Meetings that paleoanthropologists gather for on human origins is becoming quite entertaining. Take this meeting for example which revolved around hominin bones found in the mid-1990s at Sima de los Huesos in Spain. Two different dates were assigned to these bones. One assumption consisted of 350,000 year old range then another assumption was taken and the results came out to 530,000 years old.
The second made the bones older than H. Heidelbergensis fossils which were found elsewhere in Europe. This age assumption puts the bones in an evolutionary age where it doesn’t resemble much with the rest. The report in Science goes like this…

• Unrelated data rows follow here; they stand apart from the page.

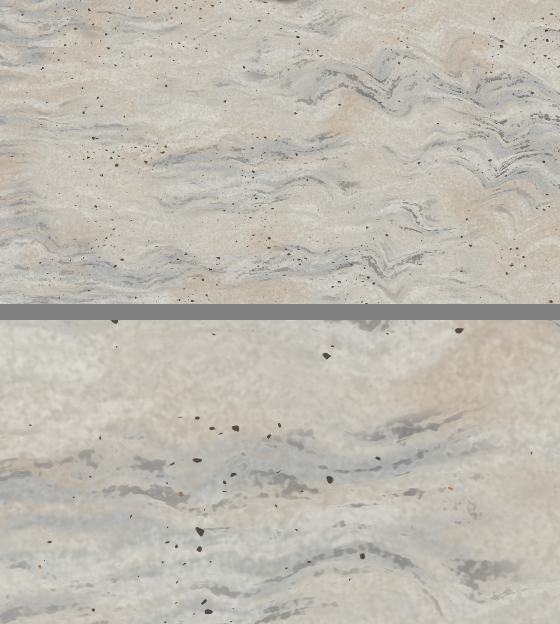
Top, the full canvas; bottom, a detail of the centre.
Give the GLSL for this texture, as a Shadertoy shader.

```glsl
// Polished cream granite with folded grey layers, peach stains and dark mineral specks.
#define CREAM vec3(0.795, 0.777, 0.73)
#define PALE vec3(0.835, 0.83, 0.80)
#define GREY vec3(0.675, 0.685, 0.68)
#define PEACH vec3(0.765, 0.695, 0.62)
#define CHARCOAL vec3(0.38, 0.38, 0.38)
#define SPECK vec3(0.22, 0.18, 0.16)
#define RUST vec3(0.62, 0.42, 0.30)
#define FOLD_HEIGHT 0.06
#define LAYER_DENSITY 62.0
#define SPECK_CELLS 60.0
#define GRAIN 0.11

float hash(vec2 p) {
    vec3 q = fract(vec3(p.xyx) * 0.1031);
    q += dot(q, q.yzx + 33.33);
    return fract((q.x + q.y) * q.z);
}

float noise(vec2 p) {
    vec2 cell = floor(p), f = fract(p);
    f = f * f * (3.0 - 2.0 * f);
    float low = mix(hash(cell), hash(cell + vec2(1, 0)), f.x);
    float high = mix(hash(cell + vec2(0, 1)), hash(cell + vec2(1, 1)), f.x);
    return mix(low, high, f.y);
}

float layeredNoise(vec2 p) {
    float sum = 0.0, weight = 0.53;
    for (int i = 0; i < 4; i++) {
        sum += weight * noise(p);
        p = p * 2.03 + 17.3;
        weight *= 0.5;
    }
    return sum;
}

// Height within the rock layers: rounded arches, steeper towards the upper right.
float foldedHeight(vec2 p, float strength) {
    float drift = layeredNoise(p * vec2(2.0, 2.6) + 4.0) - 0.5;
    float phase = p.x * 8.5 + 1.8 * sin(p.y * 7.0 + 0.8) + 5.0 * drift;
    float wave = sin(phase);
    float arch = sqrt(wave * wave + 0.03) - 0.65;
    float ripple = sin(p.x * 25.0 + p.y * 13.0 + 8.0 * drift);
    float wobble = noise(p * 17.0) + 0.4 * noise(p * 41.0) - 0.7;
    return p.y - FOLD_HEIGHT * strength * arch + 0.13 * drift
         + 0.006 * ripple + 0.018 * wobble;
}

// Scattered cellular specks: x is coverage, y marks the rusty ones.
vec2 specks(vec2 p, float pixel) {
    vec2 ragged = p + 0.005 * (vec2(noise(p * 170.0), noise(p * 170.0 + 50.0)) - 0.5);
    vec2 cell = floor(ragged * SPECK_CELLS);
    vec2 result = vec2(0.0);
    for (int y = -1; y <= 1; y++)
    for (int x = -1; x <= 1; x++) {
        vec2 id = cell + vec2(x, y);
        vec2 centre = (id + vec2(hash(id + 3.1), hash(id + 71.7))) / SPECK_CELLS;
        float cluster = smoothstep(0.52, 0.78, layeredNoise(centre * 6.0 + 31.0));
        float present = step(hash(id + 19.0), 0.04 + 0.45 * cluster);
        float size = hash(id + 43.0);
        float radius = 0.0008 + 0.0032 * size * size * size;
        float edge = length((ragged - centre) * vec2(0.8, 1.0)) - radius;
        float cover = present * (1.0 - smoothstep(-0.6 * pixel, 0.6 * pixel, edge));
        if (cover > result.x) result = vec2(cover, step(0.95, hash(id + 97.0)));
    }
    return result;
}

void mainImage(out vec4 fragColor, in vec2 fragCoord) {
    float pixel = 1.0 / iResolution.y;
    vec2 p = fragCoord * pixel;
    float aspect = iResolution.x * pixel;

    // Crystalline grain on a turned grid, which also frays the streaks
    vec2 turned = mat2(0.8, 0.6, -0.6, 0.8) * p;
    float crystals = noise(turned * 140.0 + 5.0) - 0.5;
    float powder = noise(turned.yx * 250.0 + 9.0) - 0.5;
    float fray = crystals + 0.8 * powder;

    // Layer coordinates and broad zones
    float strength = 0.3 + 0.9 * smoothstep(0.25, 0.8, p.x / aspect + 0.25 * (p.y - 0.5));
    float height = foldedHeight(p, strength);
    float greyField = layeredNoise(vec2(p.x * 3.0, height * 8.5) + 11.0);
    float greyZone = smoothstep(0.36, 0.68, greyField + 0.05 * fray);
    float peachZone = smoothstep(0.42, 0.72, layeredNoise(p * vec2(4.5, 6.0) + 23.0));

    // Fine streaks running along the layers
    float streak = layeredNoise(vec2(p.x * 9.0, height * LAYER_DENSITY)) + 0.14 * fray;
    float thread = layeredNoise(vec2(p.x * 14.0, height * LAYER_DENSITY * 1.4) + 57.0);
    float vein = layeredNoise(vec2(p.x * 6.0, height * 34.0) + 83.0) + 0.08 * fray;

    vec3 colour = mix(CREAM, PEACH, 0.6 * peachZone);
    float greyStreak = smoothstep(0.32, 0.66, streak);
    colour = mix(colour, GREY, 0.10 * greyStreak + greyZone * (0.12 + 0.62 * greyStreak));
    colour = mix(colour, PALE, 0.6 * smoothstep(0.50, 0.72, vein));
    float darkThread = smoothstep(0.56, 0.78, thread + 0.28 * fray);
    colour = mix(colour, CHARCOAL, darkThread * (0.06 + greyZone * (0.22 + 0.36 * strength)));
    colour += GRAIN * (0.5 * crystals + 0.6 * powder);

    // Mineral specks
    vec2 mineral = specks(p, pixel);
    colour = mix(colour, mix(SPECK, RUST, mineral.y), 0.8 * mineral.x);

    // Brown smudge at the top edge
    vec2 smudge = (p - vec2(0.5 * aspect, 1.01)) / vec2(0.09, 0.03);
    float stain = 1.0 - smoothstep(0.2, 1.0, length(smudge) + 0.5 * (noise(p * 40.0) - 0.5));
    colour = mix(colour, SPECK, 0.65 * stain);

    fragColor = vec4(clamp(colour, 0.0, 1.0), 1.0);
}
```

“Tattersall concludes that two or more hominin lineages must have existed side by side in Europe for several hundred thousand years before H. sapiens arrived from Africa. One line led to the Neandertals and may have included the Sima fossils; another, rightly called H. heidelbergensis, went extinct while the Neandertals lived on until at least 30,000 years ago.
Tattersall then looked at Arsuaga, who was sitting in the audience waiting to speak next: “My central plea is to the colleagues who assigned the Sima de los Huesos fossils to H. heidelbergensis. They are clearly not Neandertals, but not being a Neandertal does not make them H. heidelbergensis. They need another name.”
A hush fell over the room as Tattersall sat down and Arsuaga got up to speak. To nearly everyone’s surprise, Arsuaga agreed that the Sima de los Huesos skulls looked nothing like other H. heidelbergensis specimens. Nor, he said, do 13 other skulls his team had recently excavated there. “We have always said that we put the Sima hominins under the H. heidelbergensis umbrella for convenience, for practical reasons,” Arsuaga said….”
Jean-Jacques Hublin who wasn’t even at the meeting argues that these bones have some Neanderthal features which came from the story called; the “accretion” model. On the other hand, Balter argues “to scrap the species name H. heidelbergensis and lump all of these fossils, including those from Sima, together as H. neanderthalensis.” This would certain make Neanderthals a morphologically diverse group covering a long span of time but what about Heidelberg Man? Conflict arose with Chris Stringer and Bischoff who defended the date as a “conservative” estimate. The fossils could be even older, he claims, but not younger. Names not important?
“But Tattersall insists that names do matter, even if more of them are required to classify the fossil record. “Species have an independent existence in nature,” he says. “They are the basic actors in the evolutionary play, and if you don’t know who the cast is, you will never understand the plot.”
Oh, Tattersall claims, we must understand with names, “the plot” of the evolutionary story. More controversy with another aspect of this complex story not conducted by the bones, modern humans emerged from Africa 50,000 years ago and displaced the earlier hominins living there. But other observations such as the one in Levant (Israel-Lebanon), where “modern humans apparently lived alongside Neandertals between about 130,000 and 75,000 years ago, as part of what some scientists have called a “failed dispersal.”
Struggling with contrary evidence is evident which made the bones just props for the evolutionary story. To believe in it, you have to suspend reality. Let’s put it this way, there is no further reason to deny calling them all Homo sapiens – human beings.